*DATASET ENTRIES*.
========================================================================

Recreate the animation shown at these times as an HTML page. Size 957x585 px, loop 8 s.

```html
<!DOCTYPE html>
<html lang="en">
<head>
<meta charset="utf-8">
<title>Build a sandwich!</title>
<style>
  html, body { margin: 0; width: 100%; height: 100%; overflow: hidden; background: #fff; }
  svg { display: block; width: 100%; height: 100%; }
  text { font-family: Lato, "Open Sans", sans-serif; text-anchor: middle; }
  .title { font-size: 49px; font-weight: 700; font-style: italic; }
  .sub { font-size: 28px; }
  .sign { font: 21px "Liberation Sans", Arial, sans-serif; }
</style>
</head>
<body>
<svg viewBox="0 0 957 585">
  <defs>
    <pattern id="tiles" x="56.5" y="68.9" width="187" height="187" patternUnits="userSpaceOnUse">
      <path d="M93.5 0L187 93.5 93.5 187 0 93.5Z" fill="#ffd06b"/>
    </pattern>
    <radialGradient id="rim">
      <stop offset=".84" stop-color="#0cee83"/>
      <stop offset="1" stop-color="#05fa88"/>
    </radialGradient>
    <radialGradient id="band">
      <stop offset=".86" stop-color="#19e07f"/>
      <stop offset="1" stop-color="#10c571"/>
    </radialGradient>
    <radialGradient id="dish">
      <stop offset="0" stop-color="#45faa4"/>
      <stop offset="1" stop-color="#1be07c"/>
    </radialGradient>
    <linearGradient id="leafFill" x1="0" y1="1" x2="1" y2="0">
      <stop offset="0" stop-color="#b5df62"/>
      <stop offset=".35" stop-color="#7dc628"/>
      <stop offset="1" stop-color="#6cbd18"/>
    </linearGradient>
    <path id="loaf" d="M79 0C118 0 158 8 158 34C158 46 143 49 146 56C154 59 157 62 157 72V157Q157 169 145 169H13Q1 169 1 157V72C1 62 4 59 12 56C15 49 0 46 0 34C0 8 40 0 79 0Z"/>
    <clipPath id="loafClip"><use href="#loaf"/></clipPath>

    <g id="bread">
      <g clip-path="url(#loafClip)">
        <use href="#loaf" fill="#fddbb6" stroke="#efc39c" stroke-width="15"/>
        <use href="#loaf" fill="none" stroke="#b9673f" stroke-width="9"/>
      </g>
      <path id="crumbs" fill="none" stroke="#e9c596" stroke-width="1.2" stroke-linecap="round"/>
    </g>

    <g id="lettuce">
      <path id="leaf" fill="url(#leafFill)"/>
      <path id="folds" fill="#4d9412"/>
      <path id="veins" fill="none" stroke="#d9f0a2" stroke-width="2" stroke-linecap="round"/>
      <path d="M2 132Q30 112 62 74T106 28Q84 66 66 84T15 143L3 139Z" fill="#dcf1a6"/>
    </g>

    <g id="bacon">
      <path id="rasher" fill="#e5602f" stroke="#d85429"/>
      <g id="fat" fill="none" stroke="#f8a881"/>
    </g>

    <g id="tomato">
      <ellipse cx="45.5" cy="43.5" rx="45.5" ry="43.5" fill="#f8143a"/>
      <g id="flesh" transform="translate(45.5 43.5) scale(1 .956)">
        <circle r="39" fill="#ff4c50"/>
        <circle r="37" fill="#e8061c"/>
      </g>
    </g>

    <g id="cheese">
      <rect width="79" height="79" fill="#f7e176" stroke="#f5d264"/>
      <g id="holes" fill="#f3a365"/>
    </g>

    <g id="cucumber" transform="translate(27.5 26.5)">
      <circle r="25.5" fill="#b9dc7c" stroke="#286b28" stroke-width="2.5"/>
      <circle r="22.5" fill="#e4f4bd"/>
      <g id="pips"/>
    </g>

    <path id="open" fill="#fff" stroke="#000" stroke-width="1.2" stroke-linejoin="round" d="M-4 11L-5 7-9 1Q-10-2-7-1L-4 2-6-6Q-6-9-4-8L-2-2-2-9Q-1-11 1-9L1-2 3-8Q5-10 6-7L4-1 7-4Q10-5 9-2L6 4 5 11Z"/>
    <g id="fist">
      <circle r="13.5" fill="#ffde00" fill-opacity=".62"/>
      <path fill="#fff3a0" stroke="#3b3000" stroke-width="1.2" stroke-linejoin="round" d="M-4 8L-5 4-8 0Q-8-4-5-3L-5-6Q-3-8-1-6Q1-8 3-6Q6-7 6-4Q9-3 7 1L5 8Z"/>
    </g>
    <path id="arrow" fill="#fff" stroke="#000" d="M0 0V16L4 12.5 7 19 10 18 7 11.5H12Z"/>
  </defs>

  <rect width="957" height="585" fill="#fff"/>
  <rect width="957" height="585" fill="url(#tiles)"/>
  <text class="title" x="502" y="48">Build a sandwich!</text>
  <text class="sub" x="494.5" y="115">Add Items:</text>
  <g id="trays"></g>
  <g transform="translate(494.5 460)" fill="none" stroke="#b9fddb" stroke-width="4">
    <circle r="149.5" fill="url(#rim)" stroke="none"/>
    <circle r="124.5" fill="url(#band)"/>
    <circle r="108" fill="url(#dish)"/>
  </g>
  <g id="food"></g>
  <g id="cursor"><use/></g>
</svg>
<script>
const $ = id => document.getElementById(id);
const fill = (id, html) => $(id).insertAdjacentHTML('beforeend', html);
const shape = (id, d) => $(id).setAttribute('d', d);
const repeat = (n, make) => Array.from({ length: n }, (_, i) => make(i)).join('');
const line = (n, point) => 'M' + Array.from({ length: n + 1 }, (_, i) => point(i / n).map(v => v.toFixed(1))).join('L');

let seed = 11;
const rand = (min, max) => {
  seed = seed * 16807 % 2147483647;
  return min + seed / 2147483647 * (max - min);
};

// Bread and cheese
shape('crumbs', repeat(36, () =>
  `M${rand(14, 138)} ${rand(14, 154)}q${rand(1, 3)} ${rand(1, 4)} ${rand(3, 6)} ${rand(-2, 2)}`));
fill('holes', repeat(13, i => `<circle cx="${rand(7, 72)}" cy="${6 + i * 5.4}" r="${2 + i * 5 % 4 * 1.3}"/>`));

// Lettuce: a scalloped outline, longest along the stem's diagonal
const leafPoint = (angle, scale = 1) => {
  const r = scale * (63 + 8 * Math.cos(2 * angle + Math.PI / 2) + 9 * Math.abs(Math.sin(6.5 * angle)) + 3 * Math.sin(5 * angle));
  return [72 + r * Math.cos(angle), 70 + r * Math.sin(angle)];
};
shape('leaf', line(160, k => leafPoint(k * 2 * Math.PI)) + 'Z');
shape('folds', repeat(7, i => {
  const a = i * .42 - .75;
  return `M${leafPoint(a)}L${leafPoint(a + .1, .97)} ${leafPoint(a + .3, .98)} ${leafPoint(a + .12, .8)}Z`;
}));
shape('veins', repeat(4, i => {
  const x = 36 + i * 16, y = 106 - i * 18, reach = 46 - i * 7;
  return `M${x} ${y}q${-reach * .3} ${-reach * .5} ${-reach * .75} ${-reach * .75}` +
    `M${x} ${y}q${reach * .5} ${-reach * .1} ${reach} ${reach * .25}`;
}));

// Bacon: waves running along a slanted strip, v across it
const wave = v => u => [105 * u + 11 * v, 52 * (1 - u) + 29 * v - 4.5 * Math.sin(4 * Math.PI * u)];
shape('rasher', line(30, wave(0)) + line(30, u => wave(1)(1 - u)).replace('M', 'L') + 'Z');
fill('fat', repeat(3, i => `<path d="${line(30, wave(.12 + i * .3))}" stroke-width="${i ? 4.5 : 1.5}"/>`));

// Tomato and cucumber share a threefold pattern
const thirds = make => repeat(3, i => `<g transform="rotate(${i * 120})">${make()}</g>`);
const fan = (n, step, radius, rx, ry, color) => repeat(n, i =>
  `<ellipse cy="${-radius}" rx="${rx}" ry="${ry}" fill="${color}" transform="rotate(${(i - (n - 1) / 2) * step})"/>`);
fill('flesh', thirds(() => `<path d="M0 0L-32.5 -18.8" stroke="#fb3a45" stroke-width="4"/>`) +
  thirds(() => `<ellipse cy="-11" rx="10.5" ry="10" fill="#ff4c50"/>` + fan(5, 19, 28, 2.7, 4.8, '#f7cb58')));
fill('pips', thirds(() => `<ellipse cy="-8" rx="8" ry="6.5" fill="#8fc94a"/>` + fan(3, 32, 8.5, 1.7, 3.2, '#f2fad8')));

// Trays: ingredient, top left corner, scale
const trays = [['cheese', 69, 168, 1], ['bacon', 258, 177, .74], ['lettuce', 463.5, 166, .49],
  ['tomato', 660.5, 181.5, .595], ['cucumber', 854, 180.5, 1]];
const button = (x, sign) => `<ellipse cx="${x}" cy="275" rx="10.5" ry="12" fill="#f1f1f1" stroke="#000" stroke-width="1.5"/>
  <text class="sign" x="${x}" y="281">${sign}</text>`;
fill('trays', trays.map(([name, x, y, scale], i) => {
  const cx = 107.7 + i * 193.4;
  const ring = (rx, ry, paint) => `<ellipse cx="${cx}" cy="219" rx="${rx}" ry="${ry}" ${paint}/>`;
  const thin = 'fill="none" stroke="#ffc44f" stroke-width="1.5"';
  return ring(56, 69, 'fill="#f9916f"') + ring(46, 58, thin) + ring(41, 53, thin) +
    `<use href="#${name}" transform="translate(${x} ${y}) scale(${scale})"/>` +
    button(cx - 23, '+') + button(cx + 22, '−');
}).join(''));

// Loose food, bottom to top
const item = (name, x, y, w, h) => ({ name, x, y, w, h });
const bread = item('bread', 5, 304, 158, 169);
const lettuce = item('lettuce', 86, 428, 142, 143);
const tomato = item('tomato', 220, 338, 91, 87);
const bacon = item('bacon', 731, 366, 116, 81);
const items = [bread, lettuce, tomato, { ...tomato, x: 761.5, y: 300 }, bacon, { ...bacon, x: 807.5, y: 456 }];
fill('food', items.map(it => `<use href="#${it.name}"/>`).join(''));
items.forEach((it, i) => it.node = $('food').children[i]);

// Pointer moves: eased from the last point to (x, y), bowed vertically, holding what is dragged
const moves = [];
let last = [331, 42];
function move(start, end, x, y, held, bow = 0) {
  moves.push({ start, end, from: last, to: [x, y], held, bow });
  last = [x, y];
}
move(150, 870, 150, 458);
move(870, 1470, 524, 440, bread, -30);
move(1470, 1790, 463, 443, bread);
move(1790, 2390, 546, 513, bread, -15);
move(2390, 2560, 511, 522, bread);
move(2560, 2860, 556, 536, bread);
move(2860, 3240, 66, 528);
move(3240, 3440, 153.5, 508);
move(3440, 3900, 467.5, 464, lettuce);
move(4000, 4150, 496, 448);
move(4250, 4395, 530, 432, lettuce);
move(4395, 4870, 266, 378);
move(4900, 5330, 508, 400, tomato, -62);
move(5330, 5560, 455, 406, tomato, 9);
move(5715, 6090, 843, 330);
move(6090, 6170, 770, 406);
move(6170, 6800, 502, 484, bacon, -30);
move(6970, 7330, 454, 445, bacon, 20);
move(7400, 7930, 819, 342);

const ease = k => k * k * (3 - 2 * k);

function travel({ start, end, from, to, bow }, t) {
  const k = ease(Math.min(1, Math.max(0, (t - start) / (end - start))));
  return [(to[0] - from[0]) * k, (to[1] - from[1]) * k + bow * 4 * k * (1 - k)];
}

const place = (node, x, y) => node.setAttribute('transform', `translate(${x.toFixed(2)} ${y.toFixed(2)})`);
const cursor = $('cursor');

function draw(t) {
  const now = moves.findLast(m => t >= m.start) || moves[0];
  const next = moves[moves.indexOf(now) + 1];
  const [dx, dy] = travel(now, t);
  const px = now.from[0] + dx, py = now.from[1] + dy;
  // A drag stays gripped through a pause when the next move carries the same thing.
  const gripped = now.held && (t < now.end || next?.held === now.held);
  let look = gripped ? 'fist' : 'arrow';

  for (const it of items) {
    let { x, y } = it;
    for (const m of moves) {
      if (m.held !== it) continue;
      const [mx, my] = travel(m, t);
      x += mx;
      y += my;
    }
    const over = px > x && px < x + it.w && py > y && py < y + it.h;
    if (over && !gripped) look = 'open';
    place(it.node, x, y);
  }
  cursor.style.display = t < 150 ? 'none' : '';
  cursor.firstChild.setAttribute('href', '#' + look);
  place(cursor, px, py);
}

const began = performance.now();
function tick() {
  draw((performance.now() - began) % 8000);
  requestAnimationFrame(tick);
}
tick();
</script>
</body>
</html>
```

========================================================================

*WHAT THIS TASK INVOLVES*. Once you have identified the lines above that contain "translate", copy each of them.

*EXPECTED OUTPUT*.
      <g id="flesh" transform="translate(45.5 43.5) scale(1 .956)">
    <g id="cucumber" transform="translate(27.5 26.5)">
  <g transform="translate(494.5 460)" fill="none" stroke="#b9fddb" stroke-width="4">
    `<use href="#${name}" transform="translate(${x} ${y}) scale(${scale})"/>` +
const place = (node, x, y) => node.setAttribute('transform', `translate(${x.toFixed(2)} ${y.toFixed(2)})`);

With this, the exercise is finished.